Laura Noel

Bringing in people who aren’t physically in the room can make a lot of sense. I am experimenting with holograms for my next event. At a meeting like Smart Woman Summit, if a hologram of Facebook Chief Operating Officer Sheryl Sandberg were captured live but beamed in as a hologram, that could have been impactful.

Laura Noel: If something time-sensitive needs to include people in different time zones, virtual meetings optimize for that. Hybrid meetings can help manage travel, health issues and visa challenges. Also, it’s not crazy money anymore: The technology is getting better and more affordable every day. A virtual meeting is about one-tenth the cost of a face-to-face meeting. For the cost of flying someone to Cabo for a sales meeting, you can bring in a superstar to do the opening monologue, filmed in another city.

What are the strategic reasons to plan a virtual or hybrid meeting?

MB: Cost and efficiency are two strategic reasons to plan a virtual or hybrid meeting. Plus, we can gather data on each person in attendance and adjust messaging as needed. Tracking programs can see if someone is multitasking and message them if they are cruising the internet. Similarly, polling questions spaced throughout the presentation can show whether attendees are engaged until the end. Meetings places in VALTs, an on-demand trainer, can include translation on the screen to engage all the senses—reading, hearing and seeing.

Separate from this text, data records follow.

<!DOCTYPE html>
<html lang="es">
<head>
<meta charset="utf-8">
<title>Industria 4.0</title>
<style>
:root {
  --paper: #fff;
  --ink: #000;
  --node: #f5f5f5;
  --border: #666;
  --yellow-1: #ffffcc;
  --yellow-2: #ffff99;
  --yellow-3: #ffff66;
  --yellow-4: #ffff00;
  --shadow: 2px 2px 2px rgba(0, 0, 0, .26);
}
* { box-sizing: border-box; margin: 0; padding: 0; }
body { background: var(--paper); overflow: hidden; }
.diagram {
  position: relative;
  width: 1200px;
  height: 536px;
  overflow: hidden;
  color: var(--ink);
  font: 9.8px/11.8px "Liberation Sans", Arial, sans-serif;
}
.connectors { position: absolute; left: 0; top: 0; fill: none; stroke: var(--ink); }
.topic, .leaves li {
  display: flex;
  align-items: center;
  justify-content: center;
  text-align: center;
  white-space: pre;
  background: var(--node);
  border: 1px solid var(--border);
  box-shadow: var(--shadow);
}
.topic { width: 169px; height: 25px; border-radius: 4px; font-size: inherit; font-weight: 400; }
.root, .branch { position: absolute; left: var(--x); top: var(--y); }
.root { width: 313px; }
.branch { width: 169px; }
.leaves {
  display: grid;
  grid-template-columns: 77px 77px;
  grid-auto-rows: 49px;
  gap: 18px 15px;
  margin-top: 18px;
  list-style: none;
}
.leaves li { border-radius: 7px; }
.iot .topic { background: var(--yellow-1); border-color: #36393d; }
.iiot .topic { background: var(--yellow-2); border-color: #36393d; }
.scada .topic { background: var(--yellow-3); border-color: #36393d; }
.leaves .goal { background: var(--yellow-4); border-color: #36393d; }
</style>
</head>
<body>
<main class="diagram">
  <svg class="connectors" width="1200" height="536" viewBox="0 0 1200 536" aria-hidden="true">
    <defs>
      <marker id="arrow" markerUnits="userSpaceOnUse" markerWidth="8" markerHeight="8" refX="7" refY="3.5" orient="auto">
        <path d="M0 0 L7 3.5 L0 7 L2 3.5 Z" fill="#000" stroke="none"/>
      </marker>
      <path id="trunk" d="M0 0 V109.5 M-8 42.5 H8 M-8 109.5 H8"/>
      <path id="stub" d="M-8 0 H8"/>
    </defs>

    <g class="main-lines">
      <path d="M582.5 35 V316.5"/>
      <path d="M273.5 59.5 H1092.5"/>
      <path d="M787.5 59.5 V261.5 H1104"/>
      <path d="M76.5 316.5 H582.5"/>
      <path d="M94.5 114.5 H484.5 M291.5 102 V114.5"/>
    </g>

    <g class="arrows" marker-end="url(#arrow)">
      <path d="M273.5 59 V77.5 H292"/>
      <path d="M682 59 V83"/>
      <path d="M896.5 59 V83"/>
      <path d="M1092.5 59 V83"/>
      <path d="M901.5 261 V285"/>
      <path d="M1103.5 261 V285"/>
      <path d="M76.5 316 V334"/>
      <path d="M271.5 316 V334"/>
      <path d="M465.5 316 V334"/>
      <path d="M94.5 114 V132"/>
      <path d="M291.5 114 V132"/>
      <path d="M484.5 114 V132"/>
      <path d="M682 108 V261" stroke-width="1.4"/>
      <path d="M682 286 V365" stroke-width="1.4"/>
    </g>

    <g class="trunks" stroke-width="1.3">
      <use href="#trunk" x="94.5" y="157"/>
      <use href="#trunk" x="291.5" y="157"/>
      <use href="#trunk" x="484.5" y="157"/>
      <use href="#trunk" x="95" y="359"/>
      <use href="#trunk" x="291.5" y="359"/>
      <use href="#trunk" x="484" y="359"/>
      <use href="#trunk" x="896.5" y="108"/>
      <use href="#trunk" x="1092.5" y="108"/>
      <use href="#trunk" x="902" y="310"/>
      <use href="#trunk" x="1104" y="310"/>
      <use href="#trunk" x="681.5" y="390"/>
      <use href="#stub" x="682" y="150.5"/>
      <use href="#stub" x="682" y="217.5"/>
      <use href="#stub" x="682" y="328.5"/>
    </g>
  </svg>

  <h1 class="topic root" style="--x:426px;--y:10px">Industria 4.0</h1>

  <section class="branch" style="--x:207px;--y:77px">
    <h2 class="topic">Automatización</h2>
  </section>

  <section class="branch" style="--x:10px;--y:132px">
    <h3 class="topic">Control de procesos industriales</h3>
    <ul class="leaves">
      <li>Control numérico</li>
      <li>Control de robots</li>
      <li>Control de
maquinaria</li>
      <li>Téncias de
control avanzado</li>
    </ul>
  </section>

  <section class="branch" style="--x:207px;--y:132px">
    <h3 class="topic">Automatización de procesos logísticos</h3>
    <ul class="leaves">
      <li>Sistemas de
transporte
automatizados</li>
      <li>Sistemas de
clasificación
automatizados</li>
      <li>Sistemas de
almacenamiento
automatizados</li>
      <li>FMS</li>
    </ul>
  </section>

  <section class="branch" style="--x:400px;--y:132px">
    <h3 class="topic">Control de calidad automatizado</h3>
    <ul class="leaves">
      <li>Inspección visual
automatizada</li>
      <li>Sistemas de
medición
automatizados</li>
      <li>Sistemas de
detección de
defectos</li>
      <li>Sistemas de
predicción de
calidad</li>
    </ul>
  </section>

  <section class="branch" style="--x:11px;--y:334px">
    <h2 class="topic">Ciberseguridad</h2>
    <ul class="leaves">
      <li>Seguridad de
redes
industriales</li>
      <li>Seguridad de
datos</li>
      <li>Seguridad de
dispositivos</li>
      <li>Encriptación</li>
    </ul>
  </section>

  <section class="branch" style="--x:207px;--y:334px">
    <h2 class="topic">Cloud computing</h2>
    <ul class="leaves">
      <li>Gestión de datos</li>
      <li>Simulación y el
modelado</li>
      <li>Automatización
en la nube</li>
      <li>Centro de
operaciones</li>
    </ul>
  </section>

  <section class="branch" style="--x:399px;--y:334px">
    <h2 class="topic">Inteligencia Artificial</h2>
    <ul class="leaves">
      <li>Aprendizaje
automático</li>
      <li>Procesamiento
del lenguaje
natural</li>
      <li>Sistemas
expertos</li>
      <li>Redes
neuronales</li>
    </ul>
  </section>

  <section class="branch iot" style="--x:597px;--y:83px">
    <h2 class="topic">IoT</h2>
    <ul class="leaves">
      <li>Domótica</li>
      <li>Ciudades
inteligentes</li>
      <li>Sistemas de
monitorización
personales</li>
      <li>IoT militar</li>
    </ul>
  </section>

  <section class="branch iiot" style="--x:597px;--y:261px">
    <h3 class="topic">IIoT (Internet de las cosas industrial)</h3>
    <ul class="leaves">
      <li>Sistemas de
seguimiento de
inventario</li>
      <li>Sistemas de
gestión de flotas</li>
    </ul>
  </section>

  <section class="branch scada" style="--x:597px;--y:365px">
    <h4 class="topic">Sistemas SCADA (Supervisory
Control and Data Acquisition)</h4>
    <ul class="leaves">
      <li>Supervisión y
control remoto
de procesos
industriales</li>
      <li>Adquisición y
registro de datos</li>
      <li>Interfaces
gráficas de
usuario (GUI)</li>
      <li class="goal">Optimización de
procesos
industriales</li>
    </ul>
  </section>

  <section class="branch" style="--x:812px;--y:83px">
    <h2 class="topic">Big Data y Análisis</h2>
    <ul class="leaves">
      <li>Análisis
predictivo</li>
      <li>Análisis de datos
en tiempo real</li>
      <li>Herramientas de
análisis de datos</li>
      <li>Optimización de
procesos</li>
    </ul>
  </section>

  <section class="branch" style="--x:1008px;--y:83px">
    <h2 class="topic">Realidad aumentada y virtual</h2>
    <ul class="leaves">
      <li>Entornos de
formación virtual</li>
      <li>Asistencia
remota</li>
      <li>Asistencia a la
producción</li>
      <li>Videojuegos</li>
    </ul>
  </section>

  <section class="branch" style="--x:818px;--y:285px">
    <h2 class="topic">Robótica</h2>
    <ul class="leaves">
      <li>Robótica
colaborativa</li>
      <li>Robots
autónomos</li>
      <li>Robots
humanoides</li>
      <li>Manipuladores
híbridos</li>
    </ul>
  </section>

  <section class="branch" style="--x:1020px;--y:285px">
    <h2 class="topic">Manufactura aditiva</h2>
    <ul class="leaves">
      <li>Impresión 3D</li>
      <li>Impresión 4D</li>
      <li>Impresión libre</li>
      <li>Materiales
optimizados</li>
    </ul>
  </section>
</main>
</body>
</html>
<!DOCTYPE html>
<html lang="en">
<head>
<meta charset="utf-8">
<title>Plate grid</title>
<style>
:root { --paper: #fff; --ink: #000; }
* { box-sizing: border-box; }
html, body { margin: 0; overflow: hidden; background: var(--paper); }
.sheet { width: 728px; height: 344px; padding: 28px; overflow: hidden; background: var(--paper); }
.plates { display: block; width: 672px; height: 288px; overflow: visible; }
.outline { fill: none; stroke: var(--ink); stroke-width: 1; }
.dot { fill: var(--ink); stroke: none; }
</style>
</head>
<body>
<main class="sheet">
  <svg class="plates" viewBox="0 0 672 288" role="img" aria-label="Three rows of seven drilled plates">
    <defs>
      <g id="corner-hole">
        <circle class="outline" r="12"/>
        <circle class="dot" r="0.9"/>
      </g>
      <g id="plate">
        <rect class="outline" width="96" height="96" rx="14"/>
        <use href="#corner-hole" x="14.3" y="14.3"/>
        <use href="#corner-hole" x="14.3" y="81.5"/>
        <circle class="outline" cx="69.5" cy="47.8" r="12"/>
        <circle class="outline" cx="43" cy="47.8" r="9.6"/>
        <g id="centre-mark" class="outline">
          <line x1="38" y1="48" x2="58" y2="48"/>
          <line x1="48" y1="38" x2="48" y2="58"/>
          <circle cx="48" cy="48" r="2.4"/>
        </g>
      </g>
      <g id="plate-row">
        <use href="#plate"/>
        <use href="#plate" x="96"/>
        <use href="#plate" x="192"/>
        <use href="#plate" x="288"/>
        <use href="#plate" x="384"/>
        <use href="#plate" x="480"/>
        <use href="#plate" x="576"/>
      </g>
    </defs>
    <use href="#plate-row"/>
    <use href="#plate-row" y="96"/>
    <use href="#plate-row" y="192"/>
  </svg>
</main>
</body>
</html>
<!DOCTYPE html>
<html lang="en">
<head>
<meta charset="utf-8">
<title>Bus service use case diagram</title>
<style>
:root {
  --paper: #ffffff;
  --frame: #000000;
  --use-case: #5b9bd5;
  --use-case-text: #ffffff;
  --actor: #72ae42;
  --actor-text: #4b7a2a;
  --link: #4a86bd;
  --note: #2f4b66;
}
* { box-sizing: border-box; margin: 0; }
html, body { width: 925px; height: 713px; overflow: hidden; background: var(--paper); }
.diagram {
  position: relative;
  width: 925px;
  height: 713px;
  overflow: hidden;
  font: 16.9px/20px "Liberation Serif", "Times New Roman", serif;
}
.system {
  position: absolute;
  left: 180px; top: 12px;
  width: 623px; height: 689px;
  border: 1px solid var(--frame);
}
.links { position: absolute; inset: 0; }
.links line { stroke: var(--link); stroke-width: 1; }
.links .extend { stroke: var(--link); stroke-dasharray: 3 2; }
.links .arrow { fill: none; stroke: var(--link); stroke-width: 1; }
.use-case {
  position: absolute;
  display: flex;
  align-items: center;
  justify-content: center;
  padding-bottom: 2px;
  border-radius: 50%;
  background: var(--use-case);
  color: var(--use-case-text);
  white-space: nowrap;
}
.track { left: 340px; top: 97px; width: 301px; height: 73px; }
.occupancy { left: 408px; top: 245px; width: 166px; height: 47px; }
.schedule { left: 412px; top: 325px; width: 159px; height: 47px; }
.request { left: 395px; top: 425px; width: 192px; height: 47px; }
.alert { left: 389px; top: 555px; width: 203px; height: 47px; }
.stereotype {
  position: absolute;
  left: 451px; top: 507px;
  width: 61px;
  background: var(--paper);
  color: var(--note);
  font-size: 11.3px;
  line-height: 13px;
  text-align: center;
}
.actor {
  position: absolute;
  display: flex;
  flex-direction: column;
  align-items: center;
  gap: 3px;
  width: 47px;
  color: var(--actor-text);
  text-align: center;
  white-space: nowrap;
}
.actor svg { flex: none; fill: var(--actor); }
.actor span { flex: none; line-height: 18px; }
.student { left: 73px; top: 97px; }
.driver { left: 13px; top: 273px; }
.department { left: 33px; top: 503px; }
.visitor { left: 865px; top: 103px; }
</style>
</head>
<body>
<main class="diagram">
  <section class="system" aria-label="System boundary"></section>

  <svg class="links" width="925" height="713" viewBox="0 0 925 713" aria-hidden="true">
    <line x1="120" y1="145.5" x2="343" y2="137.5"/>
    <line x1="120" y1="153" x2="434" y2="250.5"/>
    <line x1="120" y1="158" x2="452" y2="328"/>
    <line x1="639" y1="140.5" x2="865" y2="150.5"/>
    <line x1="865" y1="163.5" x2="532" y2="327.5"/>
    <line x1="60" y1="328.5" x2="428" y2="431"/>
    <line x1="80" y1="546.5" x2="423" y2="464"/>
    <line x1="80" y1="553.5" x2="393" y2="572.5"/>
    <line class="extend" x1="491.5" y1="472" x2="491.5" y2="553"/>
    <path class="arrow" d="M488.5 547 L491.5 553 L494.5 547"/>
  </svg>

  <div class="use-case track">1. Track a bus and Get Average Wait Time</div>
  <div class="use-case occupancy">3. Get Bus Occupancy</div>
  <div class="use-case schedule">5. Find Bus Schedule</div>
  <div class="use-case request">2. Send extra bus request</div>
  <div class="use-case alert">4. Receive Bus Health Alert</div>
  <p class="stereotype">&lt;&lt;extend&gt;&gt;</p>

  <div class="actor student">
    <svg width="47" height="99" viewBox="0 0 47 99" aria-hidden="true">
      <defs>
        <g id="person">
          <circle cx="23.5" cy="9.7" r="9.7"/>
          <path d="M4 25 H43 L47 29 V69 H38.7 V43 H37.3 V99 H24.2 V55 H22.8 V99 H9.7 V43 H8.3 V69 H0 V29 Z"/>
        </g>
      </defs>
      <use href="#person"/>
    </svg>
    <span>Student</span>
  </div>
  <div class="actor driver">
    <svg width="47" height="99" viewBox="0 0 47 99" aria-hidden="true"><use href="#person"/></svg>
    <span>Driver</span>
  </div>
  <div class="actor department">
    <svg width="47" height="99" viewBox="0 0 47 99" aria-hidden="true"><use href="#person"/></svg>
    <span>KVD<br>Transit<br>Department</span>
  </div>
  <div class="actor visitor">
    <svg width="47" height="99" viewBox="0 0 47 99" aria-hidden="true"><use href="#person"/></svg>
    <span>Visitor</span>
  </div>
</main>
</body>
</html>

How do you help people overcome fear of emerging technologies?

MB: The virtual medium can heighten people’s self-conscious tendencies. We address their fears by advising clients to use green screens placed behind them with appropriate branding we create and install. We also set it up so the focus of the video stream moves to feature whoever is speaking. Showing real people’s faces engages the human spirit—an important element in effective meetings. Sharing case studies and budgets is a great way to illustrate the benefits.

How can planners be sure they are doing virtual right?

LN: Send out surveys before the event, so you can build the presentation around what attendees want.

MB: We have learned a lot from all the events we have produced. Here are a few tips.

  • Ideally, a virtual meeting is three hours max.
  • Rent out platforms (instead of owning one) so you can pick the right one for each need.
  • Coach speakers on everything from voice and posture to how to present into a box and look sincere. That includes practicing in advance and being ready for any scenario.
  • Ask questions to determine if attendees comprehend the essence of the material and make the questions fun whenever possible.
  • Survey in real time with an easy rating system (stars, for example).
  • Finally, have a tech person on the call to troubleshoot and act as producer.